Converting a PDF document into a tagged text-based XML file does not come without its problems. PDF-to-XML is an extremely easy-to-use utility that uses an intelligent parsing algorithm that detects all lines, page breaks, and paragraphs and tags them accordingly. Likewise, it can identify tables and tag all cells, columns, and rows efficiently to produce an XML file compatible with the 1.0 specification and above.
In order for the conversion process to succeed, the original PDF document needs to be a text-based file or to have gone through an OCR process beforehand, as PDF-to-XML comes without OCR capabilities. The program’s conversion functionality itself is as simple as they come, thanks to its wizard-driven interface. You’ll be asked to select a PDF file and to define the page range to be converted. You are then given the option to customize the XML tags supported, namely cell, column, line, page, par (for paragraphs), and row. The limited list of XML elements supported can give you an idea of the types of PDF documents that this tool can deal with successfully. The third step of the conversion wizard is the conversion process itself. You will need to go through these three steps again for every PDF document you wish to convert, as no batch conversion capabilities have been added to this tool.
The quality of the resulting file is directly proportional to the complexity of the source PDF. If the original document includes elements or objects whose XML labels are not included in the list above, the app will reduce them to lines and paragraphs, which may not define the true nature of the object at hand. If you use the Demo version to test the program’s functionality, you will find that a significant number of the characters in the original text have been replaced with asterisks in the resulting XML file.
What PDF-to-XML has in simplicity of use, it lacks in efficiency. The short list of XML tags supported and the limited amount of conversion settings provided make it suitable nearly just for extremely simple PDF source files. It makes up this limitation with a wizard-based interface that – even though it can deal with one file at a time only – is suitable for all types of users.
- Wizard-driven interface.

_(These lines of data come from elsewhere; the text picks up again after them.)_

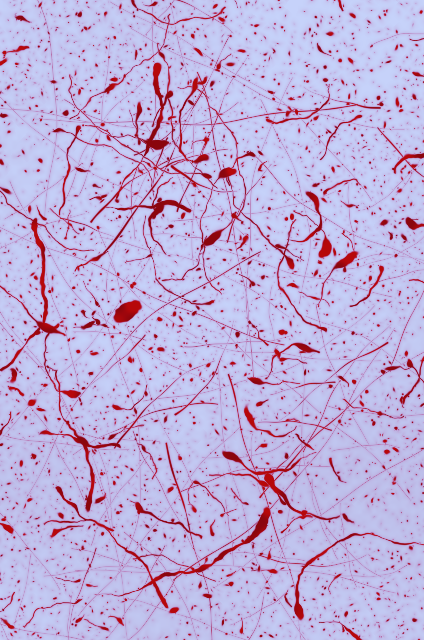
Write a Shadertoy shader that draws this pattern.

```glsl
const vec3 PAPER_LIGHT = vec3(0.775, 0.825, 0.980);
const vec3 PAPER_SHADE = vec3(0.735, 0.735, 0.905);
const vec3 STAIN       = vec3(0.715, 0.400, 0.660);
const vec3 BLOOD_DARK  = vec3(0.540, 0.020, 0.050);
const vec3 BLOOD_FRESH = vec3(0.715, 0.030, 0.040);
const float SOFT       = 0.0016;  // half width of an edge, canvas height = 1
const float HALO       = 0.0026;  // reach of the pale stain around paint
const float HALO_POWER = 0.32;
const float ROUGHNESS  = 0.0042;  // waviness of the outlines
const float KNOTS      = 6.0;     // places where strands gather
const float GATHERED   = 0.35;    // share of strands drawn to a knot
const float FAR        = 1.0;
const float TAU        = 6.2831853;

vec4 rand4(vec2 n) {
    vec4 p = fract(n.xyxy * vec4(0.1031, 0.1030, 0.0973, 0.1099));
    p += dot(p, p.wzxy + 33.33);
    return fract((p.xxyz + p.yzzw) * p.zywx);
}

float noise(vec2 p) {
    vec2 i = floor(p), f = fract(p);
    f = f * f * (3.0 - 2.0 * f);
    return mix(mix(rand4(i).x, rand4(i + vec2(1, 0)).x, f.x),
               mix(rand4(i + vec2(0, 1)).x, rand4(i + vec2(1, 1)).x, f.x), f.y);
}

mat2 rotate(float a) {
    return mat2(cos(a), sin(a), -sin(a), cos(a));
}

float smoothMin(float a, float b, float k) {
    float h = max(k - abs(a - b), 0.0) / k;
    return min(a, b) - 0.25 * h * h * k;
}

// Oval drops in clustered cells; a radius below zero leaves only a faint speck
float droplets(vec2 p, float cells, float share, vec2 radii) {
    vec2 grid = rotate(cells) * p * cells + 150.0, corner = floor(grid - 0.5);
    float nearest = FAR;
    for (int i = 0; i < 4; i++) {
        vec2 id = corner + vec2(i % 2, i / 2);
        vec4 a = rand4(id + cells), b = rand4(id + cells + 211.0);
        float density = share * mix(0.2, 1.8, noise(id * 8.0 / cells));
        if (a.w > density) continue;
        vec2 q = rotate(b.x * TAU) * (grid - id - a.xy) / cells;
        q.x /= 1.0 + 1.6 * b.y * b.y;
        nearest = min(nearest, length(q) - mix(radii.x, radii.y, a.z * a.z * a.z));
    }
    return nearest;
}

// Wavering arcs that swell along their length and may end in a blob
float strands(vec2 p, int count, float seed, vec2 lengths, vec2 widths, float turn, float blob) {
    float aspect = iResolution.x / iResolution.y, nearest = FAR;
    for (int i = 0; i < count; i++) {
        vec2 key = vec2(float(i), seed);
        vec4 a = rand4(key), b = rand4(key + 97.0), c = rand4(key + 331.0);
        vec2 spot = fract(float(i) * vec2(0.7549, 0.5698) + 0.3 * a.xy + seed * 0.37);
        float knot = floor(c.y * KNOTS);
        vec2 center = vec2(0.5 + 0.3 * sin(knot * 2.4), (knot + 0.5) / KNOTS);
        spot = mix(spot, center, 0.75 * step(1.0 - GATHERED, c.z));
        vec2 q = p - (spot * 1.1 - 0.05) * vec2(aspect, 1.0);
        float len = mix(lengths.x, lengths.y, a.z * a.z);
        if (length(q) > 0.6 * len + 0.03) continue;

        // Coordinates along and across the arc
        q = rotate(a.w * TAU) * q;
        float bend = turn * (b.x - 0.5) * 2.0;
        float k = (abs(bend) < 0.1 ? 0.1 : bend) / len;
        vec2 polar = vec2(k * q.x, 1.0 - k * q.y);
        float along = atan(polar.x, polar.y) / k;
        float across = (1.0 - length(polar)) / k;
        float phase = along / len;
        across += len * 0.012 * turn * (sin(phase * 7.0 + b.y * TAU) + 0.5 * sin(phase * 17.0 + b.z * TAU));

        // Tapered, lumpy stroke
        float t = clamp(phase + 0.5, 0.0, 1.0);
        float thick = mix(widths.x, widths.y, b.w * b.w);
        float lumps = noise(vec2(along * 55.0 + 40.0, seed + float(i))) - 0.4;
        float width = mix(widths.x, thick, t) + abs(thick) * 0.9 * lumps;
        float beyond = along - clamp(along, -0.5 * len, 0.5 * len);
        float d = length(vec2(beyond, across)) - width;

        // Blob at the heavy end or somewhere on the way
        float place = len * (c.x < 0.65 ? 0.48 : c.w - 0.5);
        float drop = length(vec2(along - place, across) * vec2(mix(0.3, 0.85, b.z), 1.0)) - blob * mix(0.2, 1.0, c.w * c.w);
        if (blob > 0.0) d = smoothMin(d, drop, 0.004);
        nearest = min(nearest, d);
    }
    return nearest;
}

void mainImage(out vec4 fragColor, in vec2 fragCoord) {
    vec2 p = fragCoord / iResolution.y;
    vec2 rough = p + ROUGHNESS * (vec2(noise(p * 85.0), noise(p * 85.0 + 60.0)) - 0.5);
    rough += 0.4 * ROUGHNESS * (vec2(noise(p * 190.0 + 20.0), noise(p * 190.0 + 90.0)) - 0.5);

    // Strokes, short streaks and fine threads
    float d = strands(rough, 66, 3.0, vec2(0.06, 0.32), vec2(0.0005, 0.0036), 2.4, 0.0080);
    d = min(d, strands(rough, 100, 11.0, vec2(0.012, 0.060), vec2(0.0002, 0.0021), 1.2, 0.0036));
    d = min(d, strands(p, 120, 23.0, vec2(0.10, 0.55), vec2(-0.0006, 0.0014), 0.9, 0.0));

    // Spatter from large spots to mist
    d = min(d, droplets(rough, 6.0, 0.22, vec2(0.004, 0.016)));
    d = min(d, droplets(rough, 25.0, 0.38, vec2(0.0006, 0.0046)));
    d = min(d, droplets(rough, 52.0, 0.55, vec2(0.0001, 0.0028)));
    d = min(d, droplets(p, 95.0, 0.65, vec2(-0.0006, 0.0015)));

    // Paper, stain and paint
    float shade = 0.6 * (1.0 - p.y) + 0.7 * (noise(p * 4.0) - 0.5) + 0.25 * (noise(p * 130.0) - 0.5);
    vec3 color = mix(PAPER_LIGHT, PAPER_SHADE, clamp(shade, 0.0, 1.0));
    float cover = smoothstep(SOFT, -SOFT, d);
    float halo = HALO_POWER * exp(-max(d, 0.0) / HALO);
    vec3 paint = mix(BLOOD_DARK, BLOOD_FRESH, smoothstep(0.2, 0.7, noise(p * 38.0 + 9.0)));
    color = mix(color, STAIN, clamp(halo + 1.4 * cover, 0.0, 1.0));
    color = mix(color, paint, smoothstep(0.2, 0.95, cover));
    fragColor = vec4(color, 1.0);
}
```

- Customizable XML tags.
- Fast conversion speed
- No OCR capabilities.
- Limited customization settings and tags.
- No batch conversion supported.
- Not suitable for highly complex PDFs